$29.7

-17.5%

0.8%

Cash Benefits

$0.2

$28.0

-23.5%

1.3%

Covered Workers (thousands)

658

132,179

-0.7%

8.0%

Covered Payroll (billions)

$27

$6,946

6.1%

19.3%

Total Costs (billions)

$0.4

$89.5

-15.1%

21.0%

 

Workers’ compensation, the nation’s first social insurance program, pays medical benefits to the providers of health care for injured workers, and cash benefits to workers whose injuries prevent them from working. Much of the interstate variation in benefit payments and employer costs can be attributed to different trends in employment and wages across states, rather than to structural differences in state workers’ compensation systems.

“West Virginia has gone through a number of workers’ compensation legislative changes in the past decade or so that will influence benefits paid and employer costs,” said Christopher McLaren, Senior Researcher at the Academy and lead author of the report. “However, another big factor is West Virginia’s slow economic recovery after the Great Recession. West Virginia’s covered employment levels declined each year from 2012 to 2015, whereas employment is growing in the rest of the nation.” 

Other findings on workers’ compensation in West Virginia from the Academy report include:

  • In 2015, employment covered by workers’ compensation fell to 658,000 in West Virginia, down 0.7 percent from 2011. In contrast, covered employment increased between 2011 and 2015 in every other state. Covered payroll was $27 billion in West Virginia in 2015, up 6.1 percent from 2011.
  • In 2015, benefits paid in West Virginia were $1.55 per $100 of covered payroll, down from $2.07 in 2011 (Figure 1). West Virginia experienced the largest decline in workers’ compensation benefits paid as a share of payroll of any state between 2011 and 2015.Benefits as a share of payroll fell in the rest of the U.S., but at a much more gradual pace.
  • Between 2011 and 2015, West Virginia also experienced the largest decrease in costs as a share of payroll in the country. Costs per $100 covered payroll were $1.61 in 2015, down from $2.01 in 2011 (Figure 2).

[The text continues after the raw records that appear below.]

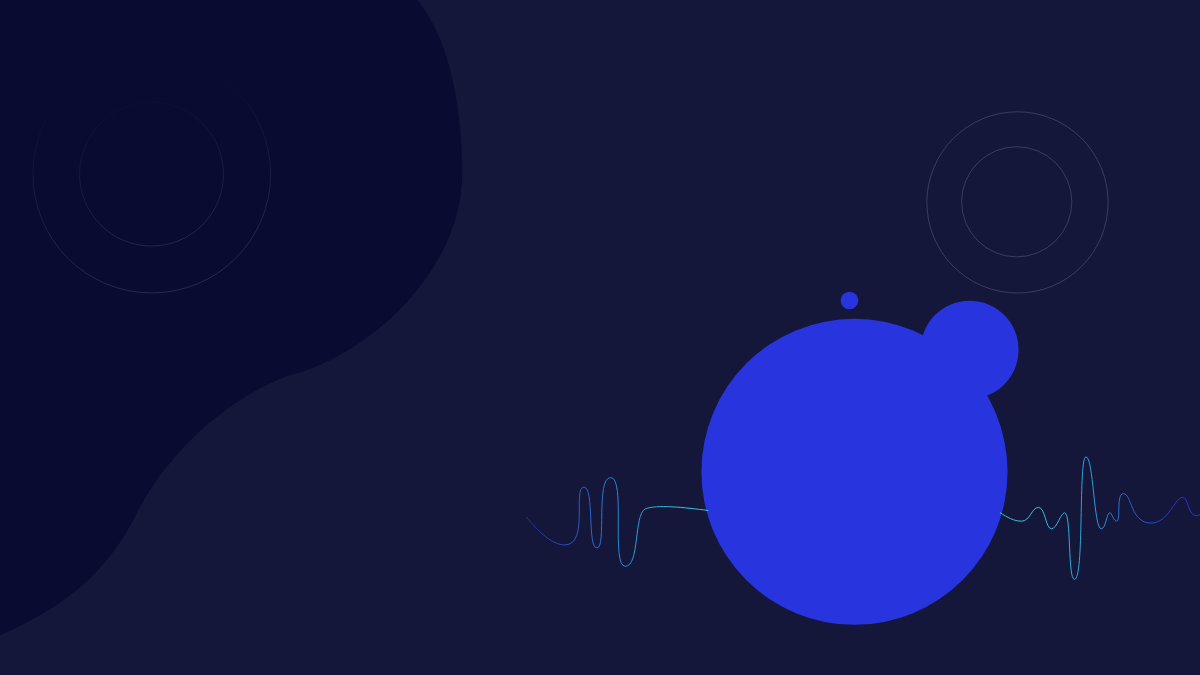
<!DOCTYPE html>
<html lang="en">
<head>
<meta charset="utf-8">
<title>Night pulse background</title>
<style>
  :root {
    --navy: #141739;
    --midnight: #090b30;
    --cobalt: #2834de;
    --ring: #3d405d;
    --ring-faint: #292c50;
    --pulse-cyan: #35cfda;
    --pulse-azure: #2f9fdc;
    --pulse-blue: #2b62cf;
    --pulse-indigo: #2c34d6;
    --pulse-dim: #2a2aa0;
  }
  html, body { margin: 0; height: 100%; overflow: hidden; background: var(--navy); }
  .canvas { display: block; width: 1200px; height: 675px; background: var(--navy); }
  .blob { fill: var(--midnight); }
  .rings { fill: none; stroke-width: 1.2; }
  .rings-right { stroke: var(--ring); }
  .rings-left { stroke: url(#ring-fade); }
  .bubbles { fill: var(--cobalt); }
  .pulse { fill: none; stroke-width: 1.25; stroke-linecap: round; stroke-linejoin: round; }
  .pulse-left { stroke: url(#pulse-in); }
  .pulse-right { stroke: url(#pulse-out); }
  .cyan { stop-color: var(--pulse-cyan); }
  .azure { stop-color: var(--pulse-azure); }
  .blue { stop-color: var(--pulse-blue); }
  .indigo { stop-color: var(--pulse-indigo); }
  .dim { stop-color: var(--pulse-dim); }
  .faint { stop-color: var(--ring-faint); }
  .hidden { stop-color: var(--ring-faint); stop-opacity: 0; }
</style>
</head>
<body>
<svg class="canvas" viewBox="0 0 1568 882" preserveAspectRatio="none" role="img" aria-label="Abstract dark blue background with circles and pulse lines">
  <defs>
    <linearGradient id="ring-fade" gradientUnits="userSpaceOnUse" x1="225" y1="383" x2="180" y2="118">
      <stop class="faint" offset="0"/>
      <stop class="faint" offset="0.3" stop-opacity="0.85"/>
      <stop class="hidden" offset="1"/>
    </linearGradient>
    <linearGradient id="pulse-in" gradientUnits="userSpaceOnUse" x1="688" y1="0" x2="925" y2="0">
      <stop class="dim" offset="0"/>
      <stop class="blue" offset="0.32"/>
      <stop class="azure" offset="0.6"/>
      <stop class="cyan" offset="0.85"/>
    </linearGradient>
    <linearGradient id="pulse-out" gradientUnits="userSpaceOnUse" x1="1307" y1="0" x2="1568" y2="0">
      <stop class="cyan" offset="0.15"/>
      <stop class="azure" offset="0.48"/>
      <stop class="blue" offset="0.66"/>
      <stop class="indigo" offset="0.88"/>
    </linearGradient>
  </defs>

  <path class="blob" d="M0 0H545C590 52 604 150 604 226C604 350 490 455 394 486C340 498 237 560 180 668C138 755 75 797 0 830Z"/>

  <g class="rings rings-left">
    <circle cx="198.3" cy="227.5" r="155.3"/>
    <circle cx="198" cy="227.5" r="94"/>
  </g>

  <g class="rings rings-right">
    <circle cx="1329.5" cy="264.5" r="118.4"/>
    <circle cx="1328.5" cy="263.7" r="72"/>
  </g>

  <g class="bubbles">
    <circle cx="1116.5" cy="616.5" r="200"/>
    <circle cx="1267" cy="457" r="64"/>
    <circle cx="1110" cy="392.6" r="11.5"/>
  </g>

  <path class="pulse pulse-left" d="M688 676C703 694 721 712 738 712C770 712 748 636.5 763 636.5C777 636.5 767 716 780 716C793 716 778 624 798 624C818 624 798 740 817 740C836 740 828 673 843 665C857 659 895 663 925 667"/>
  <path class="pulse pulse-right" d="M1307 670C1316 676 1325 681 1335 681C1346 681 1348 663 1357 663C1366 663 1366 691 1374 691C1381 691 1386 670 1391 670C1400 670 1395 757 1404 757C1417 757 1409 597 1419 597C1429 597 1429 691 1439 691C1445 691 1446 670 1450 670C1453 670 1455 681 1459 681C1465 681 1458 645 1468 645C1479 645 1477 683.5 1504 683.5C1527 683.5 1535 650 1545 650C1554 650 1551 674 1564 674L1568 672.5"/>
</svg>
</body>
</html>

Figure 1. Workers' Compensation Benefits per $100 of Covered Payroll, 2011-2015: West Virginia and the Rest of the U.S. (non-federal)

  • Between 2011 and 2015, West Virginia also experienced the largest decrease in costs as a share of payroll in the country. Costs per $100 covered payroll were $1.61 in 2015, down from $2.01 in 2011 (Figure 2).  

Figure 2. Workers' Compensation Costs per $100 of Covered Payroll, 2011-2015:
West Virginia and the Rest of the U.S. (non-federal)

Workers’ Compensation: Benefits, Coverage, and Costs (2015 data) is the 20th in an annual series. The report provides the only comprehensive data on workers’ compensation benefits, coverage, and costs for the nation, the state, the District of Columbia, and federal programs.

EXPERTS TO CONTACT:

Christopher McLaren

National Academy of Social Insurance
(202) 243-7280

cmclaren@nasi.org

Marjorie Baldwin

Arizona State University

(480) 965-7868

marjorie.baldwin@asu.edu

 

The National Academy of Social Insurance is a non-profit, nonpartisan organization made up of the nation’s leading experts on social insurance. Its mission is to advance solutions to challenges facing the nation by increasing public understanding of how social insurance contributes to economic security.